Wellington, New Zealand

Wellington City Council has released a significant amount of useful geospatial information to the public, either free of charge or at very low cost. Mayor Celia Wade-Brown, the Council’s Information and Communication Technology Portfolio Leader, says city residents should “feel free to make use of this goldmine of information.”

The data includes aerial photographs of the city, contour lines, building footprints, and locations of Council facilities (eg swimming pools, libraries, public toilets, walking tracks, parks and reserves).   Some hazard information (eg wind zones for building consent structural requirements, tsunami evacuation zones, and potential flood hazard areas) is also available.

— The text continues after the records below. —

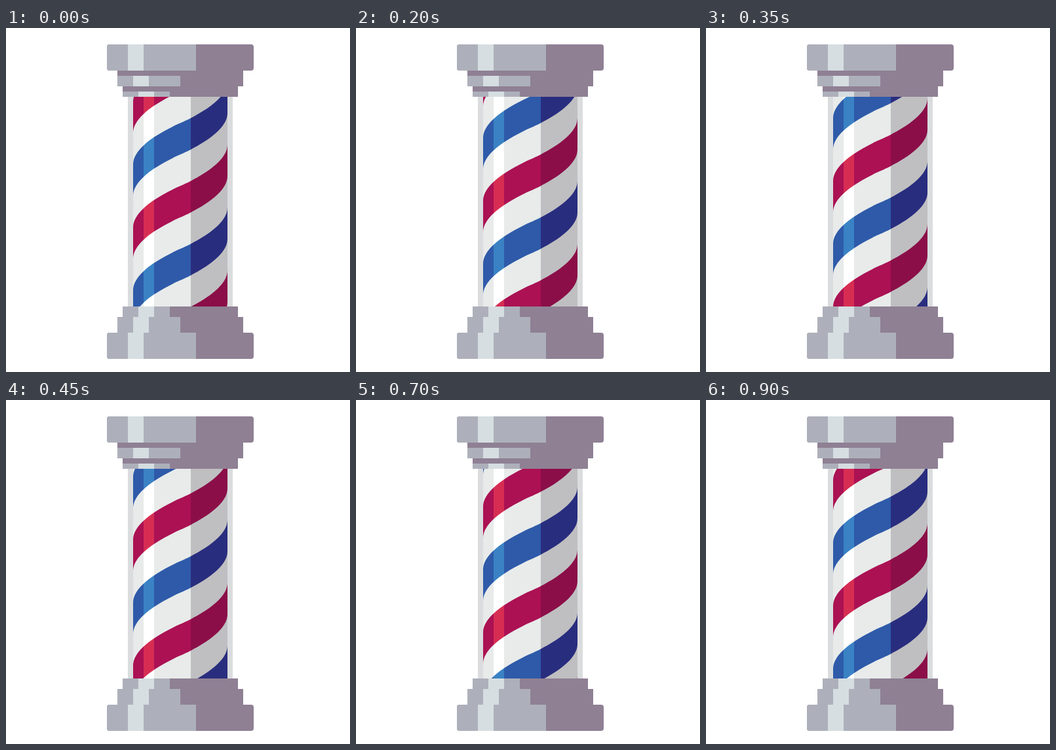
Write an HTML page that moves like this. It is 525 px wide and 525 px high and loops after 0.95 s.

```html
<!DOCTYPE html>
<html lang="en">
<head>
<meta charset="utf-8">
<title>Barber pole</title>
<style>
  html, body { margin: 0; width: 100%; height: 100%; overflow: hidden; background: #fff; }
  svg { display: block; width: 100vw; height: 100vh; }
</style>
</head>
<body>
<svg id="stage" viewBox="0 0 525 525" xmlns="http://www.w3.org/2000/svg"></svg>
<script>
const NS = 'http://www.w3.org/2000/svg';
const stage = document.getElementById('stage');

const GREY = '#adb0ba', LIGHT = '#d6dee1', DARK = '#8f8094';
const TOP = 105, BOTTOM = 425, LEFT = 194, RIGHT = 338, MID = 266;
const PERIOD = 192, WIDTH = 48;
const STEP = 50, STEPS = 19;

function add(parent, tag, attrs) {
  const el = document.createElementNS(NS, tag);
  for (const key in attrs) el.setAttribute(key, attrs[key]);
  parent.appendChild(el);
  return el;
}

function box(parent, x1, y1, x2, y2, fill) {
  return add(parent, 'rect', { x: x1, y: y1, width: x2 - x1, height: y2 - y1, fill });
}

// One slanted stripe whose upper edge crosses the middle of the pole at y.
function stripe(y) {
  const b = y + WIDTH;
  return `M${LEFT} ${y + 63}` +
    `C${LEFT} ${y + 36} ${MID - 26} ${y + 11.5} ${MID} ${y}` +
    `C${MID + 26} ${y - 11.5} ${RIGHT} ${y - 36} ${RIGHT} ${y - 63}` +
    `V${b - 63}` +
    `C${RIGHT} ${b - 36} ${MID + 26} ${b - 11.5} ${MID} ${b}` +
    `C${MID - 26} ${b + 11.5} ${LEFT} ${b + 36} ${LEFT} ${b + 63}Z`;
}

const stripes = y => [-1, 0, 1, 2].map(k => stripe(y + k * PERIOD)).join('');
const bluePath = stripes(145);
const redPath = stripes(241);

// Vertical light bands: left, right, white, red, blue
const bands = [
  [194, 210, '#e8ebea', '#ab1153', '#2e5aa9'],
  [210, 226, '#ffffff', '#d72d53', '#3a82c4'],
  [226, 282, '#e8ebea', '#ab1153', '#2e5aa9'],
  [282, 338, '#bfbfc1', '#8b0e48', '#292d7e']
];

box(stage, 186, TOP, 346, BOTTOM, '#dadcde');

const defs = add(stage, 'defs', {});
const movers = bands.map(([x1, x2, white, red, blue], i) => {
  const clip = add(defs, 'clipPath', { id: 'band' + i });
  box(clip, x1, TOP, x2, BOTTOM, '#000');
  box(stage, x1, TOP, x2, BOTTOM, white);
  const frame = add(stage, 'g', { 'clip-path': `url(#band${i})` });
  const mover = add(frame, 'g', {});
  add(mover, 'path', { d: redPath, fill: red });
  add(mover, 'path', { d: bluePath, fill: blue });
  return mover;
});

// A metal tier: dark base, grey lit side, bright streak.
function tier(y1, y2, x1, x2, lit, shine, round) {
  let parent = stage;
  if (round) {
    const id = 'cap' + y1;
    const clip = add(defs, 'clipPath', { id });
    box(clip, x1, y1, x2, y2, '#000').setAttribute('rx', 4);
    parent = add(stage, 'g', { 'clip-path': `url(#${id})` });
  }
  box(parent, x1, y1, x2, y2, DARK);
  box(parent, x1, y1, lit, y2, GREY);
  box(parent, shine, y1, shine + 24, y2, LIGHT);
}

tier(25, 65, 154, 378, 290, 186, true);
box(stage, 170, 65, 362, 73, DARK);
tier(73, 89, 170, 362, 266, 194);
box(stage, 178, 89, 354, 97, DARK);
tier(97, 105, 178, 354, 250, 202);

tier(425, 441, 178, 354, 250, 202);
tier(441, 465, 170, 362, 266, 194);
tier(465, 505, 154, 378, 290, 186, true);

function draw(ms) {
  const step = Math.floor(ms / STEP) % STEPS;
  const shift = -PERIOD * step / STEPS;
  for (const m of movers) m.setAttribute('transform', `translate(0 ${shift})`);
}

let start = null;
function tick(now) {
  if (start === null) start = now;
  draw(Math.max(0, now - start));
  requestAnimationFrame(tick);
}
draw(0);
requestAnimationFrame(tick);
</script>
</body>
</html>
```
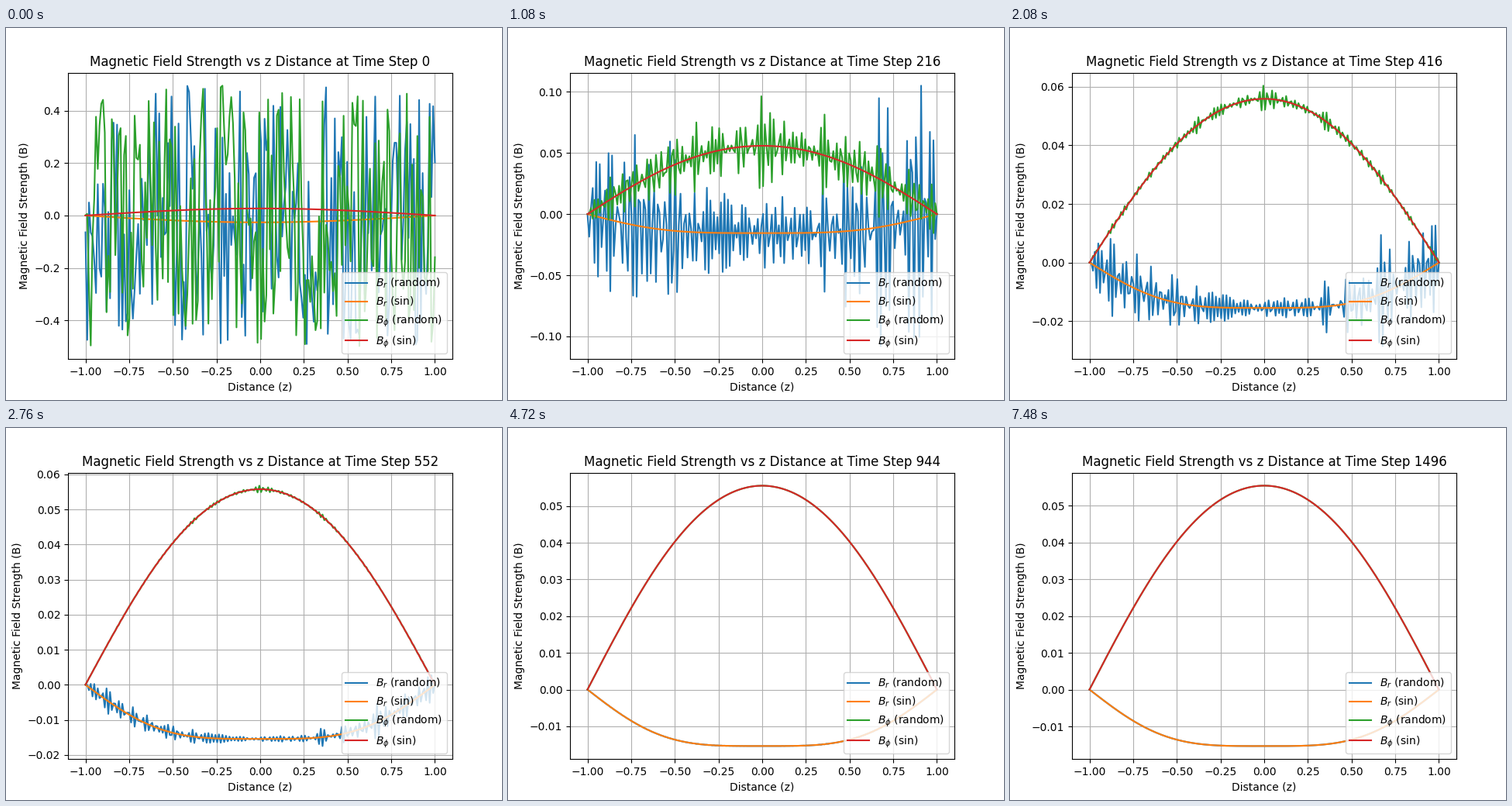
Recreate the animation shown at these times as a matplotlib script. Size 640x480 px, loop 7520 ms.

```python
import numpy as np
import matplotlib.pyplot as plt
from matplotlib.animation import FuncAnimation

N = 200            # grid points
FRAMES = 188
STRIDE = 8         # time steps per drawn picture
D = 0.01           # diffusivity times time step
ALPHA = 3.15 * D   # alpha effect per step
SHEAR = 8.0 * D    # omega effect per step
CROSS = 1.0        # grid-scale leak from B_phi into B_r

z = np.linspace(-1, 1, N)
dz = z[1] - z[0]


def operators():
    """Second difference, diffusion step and source solver (fixed ends)."""
    lap = np.eye(N, k=1) - 2 * np.eye(N) + np.eye(N, k=-1)
    lap[[0, -1]] = 0
    half = 0.5 * D / dz**2 * lap
    solve = np.linalg.inv(np.eye(N) - half)
    return lap, solve @ (np.eye(N) + half), solve


def simulate():
    """Return B_r (random), B_r (sin), B_phi (random), B_phi (sin) over time."""
    np.random.seed(2)
    rand_r = np.random.rand(N) - 0.5
    rand_phi = np.random.rand(N) - 0.5
    hump = np.sin(np.pi * (z + 1) / 2)
    sin_r, sin_phi = -0.026 * hump, 0.027 * hump
    lap, spread, solve = operators()

    # columns: smooth r, smooth phi, rough r, rough phi
    b = np.column_stack([sin_r, sin_phi, rand_r - sin_r, rand_phi - sin_phi])
    shots = []
    for n in range((FRAMES - 1) * STRIDE + 1):
        r, phi, dr, dphi = b.T
        if n % STRIDE == 0:
            shots.append((r + dr, r.copy(), phi + dphi, phi.copy()))
        b[[0, -1]] = 0
        b_eq = 0.0553 + 0.001 * np.exp(-n / 800)
        sat = (phi / b_eq) ** 2
        src = np.column_stack([
            -ALPHA * phi * (1 - sat),
            -SHEAR * r,
            -ALPHA * dphi * (1 - 3 * sat) - CROSS * (1 - sat) * (lap @ dphi),
            -SHEAR * dr,
        ])
        src[[0, -1]] = 0
        b = spread @ b + solve @ src
    return shots


shots = simulate()

fig, ax = plt.subplots(figsize=(6.4, 4.8), dpi=100)
labels = [r"$B_r$ (random)", r"$B_r$ (sin)",
          r"$B_\phi$ (random)", r"$B_\phi$ (sin)"]
lines = [ax.plot(z, y, label=s)[0] for y, s in zip(shots[0], labels)]
ax.set_xlabel("Distance (z)")
ax.set_ylabel("Magnetic Field Strength (B)")
ax.grid(True)
ax.legend(loc="lower right")


def update(i):
    for line, y in zip(lines, shots[i]):
        line.set_ydata(y)
    ax.relim()
    ax.autoscale_view()
    ax.set_title("Magnetic Field Strength vs z Distance "
                 f"at Time Step {i * STRIDE}")
    return lines


anim = FuncAnimation(fig, update, frames=FRAMES, interval=40,
                     repeat=True, repeat_delay=0, blit=False)
plt.show()
```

Prior to the recent release of this geospatial information, customers were charged for the data on a cost-recovery basis and were obliged to contact the Council to request it. However Mayor Wade-Brown says the Council recognises the economic and social benefits of making this information available on the internet. “Whether it’s a government organisation, community group, businesses or individuals using it – this information aids decision-making and it will allow many projects or initiatives to be completed more quickly, cheaply and effectively.”

There is also scope for technological innovation – because the geospatial data is made available under a creative commons licence, businesses/ IT developers are now free to build web-based or smartphone applications using it.

Mayor Wade-Brown says a recent study revealed that innovative use of geospatial information added over $1 billion to the NZ economy in 2008. She said, “The Government is encouraging the public sector to make geospatial information more accessible, and Wellington City Council is among the first local authorities to begin releasing this data in such an unrestricted way.  This initiative fits perfectly with my aim for Wellington to become an international technological centre of excellence -and it’s one more reason why ultra-fast broadband access is essential to Wellington’s knowledge economy.”

The Council is selective about what information has been released. Incomplete datasets or information subject to licensing restrictions is not included.

Source: Wellington.govt.nz